ANCHORAGE – The Alaska Department of Corrections (DOC) partially fulfilled the ACLU of Alaska’s Oct. 24 public records request. The records provided show that several DOC facilities have been exceeding emergency capacity standards, compromising safety, sanitation, and rehabilitation. The information provided in the Nov. 5 response included the daily count of inmates, by facility and sentencing status, between Sept. 1, 2018 and Oct. 15, 2019.
An alarming detail revealed in these records, is that the institutions most plagued by the prison housing crisis most commonly care for some of Alaska’s most vulnerable populations, such as: youth, elderly, mentally ill, addicted, disabled, non-criminal holds (Title 47s), Alaska Natives, and homeless individuals. Importantly, between September 2018 and September 2019, the data point to a 20 percent increase in unsentenced individuals, including large numbers of Alaskans who are jailed while awaiting trial, incarcerated without having been convicted of a crime.
“At this point, roughly half of Alaskans in our state’s prisons are unsentenced,” said ACLU of Alaska Policy Director Triada Stampas. “The ugly truth of that is this; many of those individuals are already at a physical and socioeconomic disadvantage. Overcrowding in state prisons can be damaging to anyone’s health, safety, and rehabilitation, but especially so for those already preyed upon by systemic biases built into the criminal justice system.”
In mid-October, DOC Commissioner Nancy Dahlstrom announced plans to move hundreds of Alaska inmates to private prisons Outside.
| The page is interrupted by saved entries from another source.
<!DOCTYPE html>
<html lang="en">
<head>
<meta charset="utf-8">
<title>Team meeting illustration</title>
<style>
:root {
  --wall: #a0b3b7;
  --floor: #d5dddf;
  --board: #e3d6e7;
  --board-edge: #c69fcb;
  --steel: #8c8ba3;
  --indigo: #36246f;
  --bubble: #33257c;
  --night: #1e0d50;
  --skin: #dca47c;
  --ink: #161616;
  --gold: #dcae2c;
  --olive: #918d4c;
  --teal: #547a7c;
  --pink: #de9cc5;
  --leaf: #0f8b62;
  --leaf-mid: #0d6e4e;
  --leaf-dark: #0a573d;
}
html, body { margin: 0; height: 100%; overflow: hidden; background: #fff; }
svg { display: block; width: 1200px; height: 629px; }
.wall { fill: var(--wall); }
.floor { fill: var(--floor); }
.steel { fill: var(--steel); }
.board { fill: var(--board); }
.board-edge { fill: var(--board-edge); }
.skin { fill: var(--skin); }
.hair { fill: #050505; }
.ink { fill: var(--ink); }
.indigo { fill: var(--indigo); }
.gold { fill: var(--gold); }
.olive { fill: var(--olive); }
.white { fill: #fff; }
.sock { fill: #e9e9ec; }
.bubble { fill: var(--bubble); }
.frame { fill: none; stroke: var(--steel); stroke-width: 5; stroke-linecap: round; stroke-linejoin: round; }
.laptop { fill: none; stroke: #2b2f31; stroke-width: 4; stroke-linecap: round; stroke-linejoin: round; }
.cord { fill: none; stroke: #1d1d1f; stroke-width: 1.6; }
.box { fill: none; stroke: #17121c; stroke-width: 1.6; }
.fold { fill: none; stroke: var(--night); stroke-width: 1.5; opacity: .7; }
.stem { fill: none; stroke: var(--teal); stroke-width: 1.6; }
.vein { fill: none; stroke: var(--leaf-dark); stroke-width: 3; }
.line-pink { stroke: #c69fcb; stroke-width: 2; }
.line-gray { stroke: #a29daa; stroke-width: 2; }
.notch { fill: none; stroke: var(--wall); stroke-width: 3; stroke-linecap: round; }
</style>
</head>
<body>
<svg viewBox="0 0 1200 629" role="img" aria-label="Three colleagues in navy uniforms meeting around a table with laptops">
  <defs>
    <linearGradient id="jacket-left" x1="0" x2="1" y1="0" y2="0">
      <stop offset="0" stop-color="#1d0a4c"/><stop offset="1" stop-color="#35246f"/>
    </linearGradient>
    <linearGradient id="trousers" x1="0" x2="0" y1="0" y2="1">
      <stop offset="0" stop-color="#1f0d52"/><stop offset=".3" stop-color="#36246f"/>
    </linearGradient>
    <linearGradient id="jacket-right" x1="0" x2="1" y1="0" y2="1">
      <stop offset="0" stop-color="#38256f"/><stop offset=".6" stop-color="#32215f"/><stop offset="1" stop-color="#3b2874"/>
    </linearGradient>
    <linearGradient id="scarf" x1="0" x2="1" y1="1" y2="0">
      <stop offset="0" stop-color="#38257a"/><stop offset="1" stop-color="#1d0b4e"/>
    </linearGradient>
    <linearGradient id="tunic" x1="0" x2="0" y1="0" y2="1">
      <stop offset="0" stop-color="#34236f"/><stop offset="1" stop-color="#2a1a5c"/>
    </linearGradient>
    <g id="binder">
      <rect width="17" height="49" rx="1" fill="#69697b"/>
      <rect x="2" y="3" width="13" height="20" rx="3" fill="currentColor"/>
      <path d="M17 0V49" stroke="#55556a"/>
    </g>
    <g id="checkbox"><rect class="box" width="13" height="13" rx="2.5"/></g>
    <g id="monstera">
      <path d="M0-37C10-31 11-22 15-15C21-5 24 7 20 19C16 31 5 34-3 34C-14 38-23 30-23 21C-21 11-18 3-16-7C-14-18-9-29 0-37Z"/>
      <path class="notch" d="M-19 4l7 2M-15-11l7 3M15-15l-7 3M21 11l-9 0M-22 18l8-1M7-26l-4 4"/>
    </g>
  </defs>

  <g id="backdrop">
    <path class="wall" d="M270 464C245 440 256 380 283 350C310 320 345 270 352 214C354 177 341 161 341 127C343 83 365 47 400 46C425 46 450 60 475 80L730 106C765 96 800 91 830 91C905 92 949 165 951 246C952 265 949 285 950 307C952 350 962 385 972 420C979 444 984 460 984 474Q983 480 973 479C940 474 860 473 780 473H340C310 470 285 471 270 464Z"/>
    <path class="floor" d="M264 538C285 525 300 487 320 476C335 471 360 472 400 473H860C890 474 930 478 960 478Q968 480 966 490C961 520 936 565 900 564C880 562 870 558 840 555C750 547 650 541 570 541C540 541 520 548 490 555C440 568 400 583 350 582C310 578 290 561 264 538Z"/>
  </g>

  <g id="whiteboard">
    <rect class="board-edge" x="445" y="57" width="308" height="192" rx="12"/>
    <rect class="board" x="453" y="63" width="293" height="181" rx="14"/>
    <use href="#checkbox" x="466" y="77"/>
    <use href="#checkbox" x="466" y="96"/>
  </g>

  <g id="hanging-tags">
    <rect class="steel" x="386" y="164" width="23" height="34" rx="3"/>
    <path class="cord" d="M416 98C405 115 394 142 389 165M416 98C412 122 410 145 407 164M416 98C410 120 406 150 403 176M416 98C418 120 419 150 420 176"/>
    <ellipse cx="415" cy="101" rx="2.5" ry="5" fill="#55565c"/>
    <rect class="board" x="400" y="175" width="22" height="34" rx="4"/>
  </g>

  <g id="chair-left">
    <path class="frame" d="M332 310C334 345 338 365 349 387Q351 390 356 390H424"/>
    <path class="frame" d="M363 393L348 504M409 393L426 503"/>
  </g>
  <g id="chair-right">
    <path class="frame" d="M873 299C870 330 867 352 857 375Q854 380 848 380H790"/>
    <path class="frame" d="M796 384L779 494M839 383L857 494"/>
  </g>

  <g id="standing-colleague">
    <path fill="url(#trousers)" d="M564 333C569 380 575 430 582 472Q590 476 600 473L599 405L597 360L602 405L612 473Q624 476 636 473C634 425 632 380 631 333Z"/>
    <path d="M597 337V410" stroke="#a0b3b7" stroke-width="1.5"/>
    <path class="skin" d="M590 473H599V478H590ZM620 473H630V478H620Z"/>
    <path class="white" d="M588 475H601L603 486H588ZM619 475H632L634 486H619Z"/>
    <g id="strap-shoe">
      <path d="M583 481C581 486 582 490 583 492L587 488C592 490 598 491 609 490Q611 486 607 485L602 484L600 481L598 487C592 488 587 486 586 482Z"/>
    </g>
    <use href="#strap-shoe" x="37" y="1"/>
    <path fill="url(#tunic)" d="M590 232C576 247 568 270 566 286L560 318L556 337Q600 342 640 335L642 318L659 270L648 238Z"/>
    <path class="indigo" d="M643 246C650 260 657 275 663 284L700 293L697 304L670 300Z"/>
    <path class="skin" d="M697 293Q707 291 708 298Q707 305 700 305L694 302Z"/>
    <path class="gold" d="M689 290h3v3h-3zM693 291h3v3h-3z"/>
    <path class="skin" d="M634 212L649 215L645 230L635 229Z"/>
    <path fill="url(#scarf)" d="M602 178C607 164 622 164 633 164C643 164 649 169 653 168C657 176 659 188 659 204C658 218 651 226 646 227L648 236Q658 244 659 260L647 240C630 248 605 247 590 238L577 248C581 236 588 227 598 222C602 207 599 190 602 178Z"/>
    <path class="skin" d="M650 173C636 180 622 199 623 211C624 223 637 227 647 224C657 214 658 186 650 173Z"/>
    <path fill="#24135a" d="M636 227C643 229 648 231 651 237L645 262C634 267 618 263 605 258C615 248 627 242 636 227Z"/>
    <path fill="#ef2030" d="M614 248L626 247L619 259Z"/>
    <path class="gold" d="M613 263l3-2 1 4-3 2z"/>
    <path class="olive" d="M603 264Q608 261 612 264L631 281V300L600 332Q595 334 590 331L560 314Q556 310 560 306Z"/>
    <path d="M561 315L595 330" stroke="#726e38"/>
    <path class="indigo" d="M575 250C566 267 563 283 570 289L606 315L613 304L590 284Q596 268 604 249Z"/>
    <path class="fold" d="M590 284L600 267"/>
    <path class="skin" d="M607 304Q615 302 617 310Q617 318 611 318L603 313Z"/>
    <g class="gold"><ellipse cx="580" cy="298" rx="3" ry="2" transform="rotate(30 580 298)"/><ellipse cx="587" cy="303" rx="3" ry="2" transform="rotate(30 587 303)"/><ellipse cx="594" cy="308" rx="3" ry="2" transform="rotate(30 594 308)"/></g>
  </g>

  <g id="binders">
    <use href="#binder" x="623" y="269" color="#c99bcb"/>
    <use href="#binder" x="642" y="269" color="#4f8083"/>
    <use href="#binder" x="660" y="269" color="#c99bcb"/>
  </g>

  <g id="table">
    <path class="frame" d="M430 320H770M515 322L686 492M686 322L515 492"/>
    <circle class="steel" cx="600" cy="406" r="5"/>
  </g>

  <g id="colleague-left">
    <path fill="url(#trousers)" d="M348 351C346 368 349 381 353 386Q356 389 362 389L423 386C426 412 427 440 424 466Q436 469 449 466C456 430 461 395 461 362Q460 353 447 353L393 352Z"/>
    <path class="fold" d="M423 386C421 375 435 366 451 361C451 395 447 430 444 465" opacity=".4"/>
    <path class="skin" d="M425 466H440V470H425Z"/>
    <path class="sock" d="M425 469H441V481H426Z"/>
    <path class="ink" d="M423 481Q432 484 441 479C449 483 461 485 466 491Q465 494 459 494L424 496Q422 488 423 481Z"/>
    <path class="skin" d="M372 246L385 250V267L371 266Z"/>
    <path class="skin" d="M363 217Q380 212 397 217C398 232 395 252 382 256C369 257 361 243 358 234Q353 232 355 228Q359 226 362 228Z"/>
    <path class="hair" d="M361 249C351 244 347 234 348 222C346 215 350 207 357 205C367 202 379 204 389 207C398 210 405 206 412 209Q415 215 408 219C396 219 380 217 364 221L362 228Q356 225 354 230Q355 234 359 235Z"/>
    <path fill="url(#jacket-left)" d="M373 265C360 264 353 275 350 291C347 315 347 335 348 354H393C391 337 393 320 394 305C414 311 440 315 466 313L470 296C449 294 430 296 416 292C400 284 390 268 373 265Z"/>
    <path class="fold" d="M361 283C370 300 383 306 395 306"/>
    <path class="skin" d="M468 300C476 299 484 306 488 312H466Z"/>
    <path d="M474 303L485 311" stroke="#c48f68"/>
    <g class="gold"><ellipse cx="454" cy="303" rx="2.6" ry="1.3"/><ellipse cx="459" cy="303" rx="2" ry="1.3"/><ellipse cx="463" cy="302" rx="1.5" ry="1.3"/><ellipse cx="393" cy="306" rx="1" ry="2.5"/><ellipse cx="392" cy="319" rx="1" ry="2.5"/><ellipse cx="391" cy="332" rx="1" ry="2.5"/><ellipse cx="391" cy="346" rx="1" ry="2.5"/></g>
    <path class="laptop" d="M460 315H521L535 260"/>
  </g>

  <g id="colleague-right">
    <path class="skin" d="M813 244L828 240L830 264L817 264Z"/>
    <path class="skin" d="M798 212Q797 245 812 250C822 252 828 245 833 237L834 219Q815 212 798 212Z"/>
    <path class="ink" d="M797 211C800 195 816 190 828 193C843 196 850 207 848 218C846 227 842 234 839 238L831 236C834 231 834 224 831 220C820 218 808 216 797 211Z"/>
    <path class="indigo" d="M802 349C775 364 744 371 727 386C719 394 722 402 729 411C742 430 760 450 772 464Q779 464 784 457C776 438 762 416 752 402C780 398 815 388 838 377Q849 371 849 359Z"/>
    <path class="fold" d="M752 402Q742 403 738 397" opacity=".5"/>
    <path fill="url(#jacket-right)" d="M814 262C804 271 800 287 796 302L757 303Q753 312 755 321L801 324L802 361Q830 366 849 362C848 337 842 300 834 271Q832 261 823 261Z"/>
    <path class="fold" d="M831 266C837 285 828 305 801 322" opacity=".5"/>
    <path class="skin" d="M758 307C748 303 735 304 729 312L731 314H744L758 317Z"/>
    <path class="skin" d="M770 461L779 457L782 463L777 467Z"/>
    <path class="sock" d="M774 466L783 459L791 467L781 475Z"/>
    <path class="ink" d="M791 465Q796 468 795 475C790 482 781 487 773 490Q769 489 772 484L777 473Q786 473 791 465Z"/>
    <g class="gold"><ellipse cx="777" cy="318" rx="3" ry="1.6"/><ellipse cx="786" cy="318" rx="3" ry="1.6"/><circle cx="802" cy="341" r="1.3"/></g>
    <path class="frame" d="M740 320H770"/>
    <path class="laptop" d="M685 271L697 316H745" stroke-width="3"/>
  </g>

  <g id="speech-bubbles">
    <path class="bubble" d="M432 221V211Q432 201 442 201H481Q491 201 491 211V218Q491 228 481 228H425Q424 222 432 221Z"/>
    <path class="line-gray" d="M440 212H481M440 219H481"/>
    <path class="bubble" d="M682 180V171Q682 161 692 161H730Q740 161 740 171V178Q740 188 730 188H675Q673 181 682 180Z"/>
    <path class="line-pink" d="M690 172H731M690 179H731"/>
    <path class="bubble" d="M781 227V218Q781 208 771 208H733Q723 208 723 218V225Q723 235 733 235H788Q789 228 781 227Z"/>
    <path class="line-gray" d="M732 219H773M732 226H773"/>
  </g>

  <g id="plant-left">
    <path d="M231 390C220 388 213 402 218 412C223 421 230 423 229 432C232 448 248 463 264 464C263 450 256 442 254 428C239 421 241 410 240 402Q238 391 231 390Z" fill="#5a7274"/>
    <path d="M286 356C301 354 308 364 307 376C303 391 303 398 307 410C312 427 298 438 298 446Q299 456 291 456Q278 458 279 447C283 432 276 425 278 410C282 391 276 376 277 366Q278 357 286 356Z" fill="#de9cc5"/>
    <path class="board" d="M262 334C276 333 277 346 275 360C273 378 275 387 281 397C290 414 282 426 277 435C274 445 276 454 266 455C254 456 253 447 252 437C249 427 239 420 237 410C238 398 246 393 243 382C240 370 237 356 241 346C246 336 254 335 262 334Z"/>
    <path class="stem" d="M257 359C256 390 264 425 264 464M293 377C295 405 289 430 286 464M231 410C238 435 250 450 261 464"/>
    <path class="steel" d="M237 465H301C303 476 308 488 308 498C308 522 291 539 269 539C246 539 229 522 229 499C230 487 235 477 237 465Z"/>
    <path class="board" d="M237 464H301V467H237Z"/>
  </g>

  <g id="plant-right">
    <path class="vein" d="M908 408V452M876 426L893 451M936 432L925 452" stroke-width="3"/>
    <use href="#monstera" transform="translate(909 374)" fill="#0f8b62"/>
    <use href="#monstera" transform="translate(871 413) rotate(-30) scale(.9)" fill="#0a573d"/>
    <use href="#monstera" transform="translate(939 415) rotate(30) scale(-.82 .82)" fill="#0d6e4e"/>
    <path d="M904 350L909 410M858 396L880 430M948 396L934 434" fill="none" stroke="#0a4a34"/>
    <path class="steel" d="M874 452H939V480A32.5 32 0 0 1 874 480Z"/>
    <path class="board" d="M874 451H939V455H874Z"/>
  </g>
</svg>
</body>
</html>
She shared that state prisons were operating at 97 percent of their maximum capacity, a threshold intended to be limited to emergency conditions because it exceeds facilities’ specifications for normal use. Under these emergency conditions, incarcerated people are forced to sleep in cots or bunks in recreational areas, as well as in solitary confinement.
According to the newly obtained records, between October 1, 2018 and October 15, 2019, eight DOC facilities had exceeded their maximum limits. Far from being sporadic occurrences, these facilities’ exceedances spanned an average of 140 days in the time period examined. Three of these facilities had been over maximum capacity for more than 200 days in the time period examined:
- Anvil Mountain Correctional Center in Nome (267 days over maximum capacity);
- Fairbanks Correctional Center (253 days over maximum capacity); and
- Wildwood Correctional Center (226 days over maximum capacity).
Because Commissioner Dahlstrom’s cited figure was for the system as a whole, not by facility, it failed to paint this clear picture of the state of Alaska’s prison system.
Critical overcrowding conditions appear to be ongoing.
Below are the overcrowding figures for the most recent two-week period in the data provided (Oct. 1 – Oct. 15, 2019):
- The Anchorage Correctional Complex had exceeded its maximum capacity of 863 every day;
- Anvil Mountain Correctional Center had met or exceeded its maximum capacity number of 128 on four days;
- The Fairbanks Correctional Center had exceeded its maximum capacity of 259 every day;
- Ketchikan Correctional Center met or exceeded its maximum capacity of 58 on all but one day;
- Lemon Creek Correctional Center met or exceeded its maximum capacity of 232 on seven days;
- Wildwood Pretrial Facility met or exceeded its maximum capacity of 115 on five days; and
- The Yukon Kuskokwim Correctional Center was over its maximum capacity of 200 every day, as well.
Wildwood Correctional Center, a sentenced facility, also operated above its maximum capacity every day in that period, as well.
In Commissioner Dahlstrom’s October reveal, she also stated that only inmates with seven or more years left to serve would be shipped to the private provider that won the state bid. This doesn’t relieve the pressure of a burgeoning unsentenced prison population, raising questions about the Department’s overall population management strategy.
“This is not a problem unique to Alaska. Since 1970 the U.S. prison population has risen 700 percent, this is the result of policy decisions – not crime,” explained Stampas. “We have seen successful solutions to the overcrowding crisis elsewhere, including the increased use of electronic monitoring, early release, and alternatives to incarceration for those with mental health disabilities and substance abuse issues. Shipping inmates away, or building more prisons, doesn’t solve the problems, reduce victims, or save money. It just creates more beds for a dysfunctional system to fill.”
Two other public information requests from the Oct. 24, 2019 inquiry are pending. DOC asked for clarification on the following two requests:
- Emails, memoranda and/or other documents related to the planned reopening of Palmer Correctional Center (PCC), from Dec. 5, 2018 to Oct. 15, 2019, inclusive; and
- Emails, memoranda and/or other documents related to the Department of Corrections’ decision that “the option to reopen PCC was not viable” from Dec. 5, 2018 to Oct. 15, 2019, inclusive.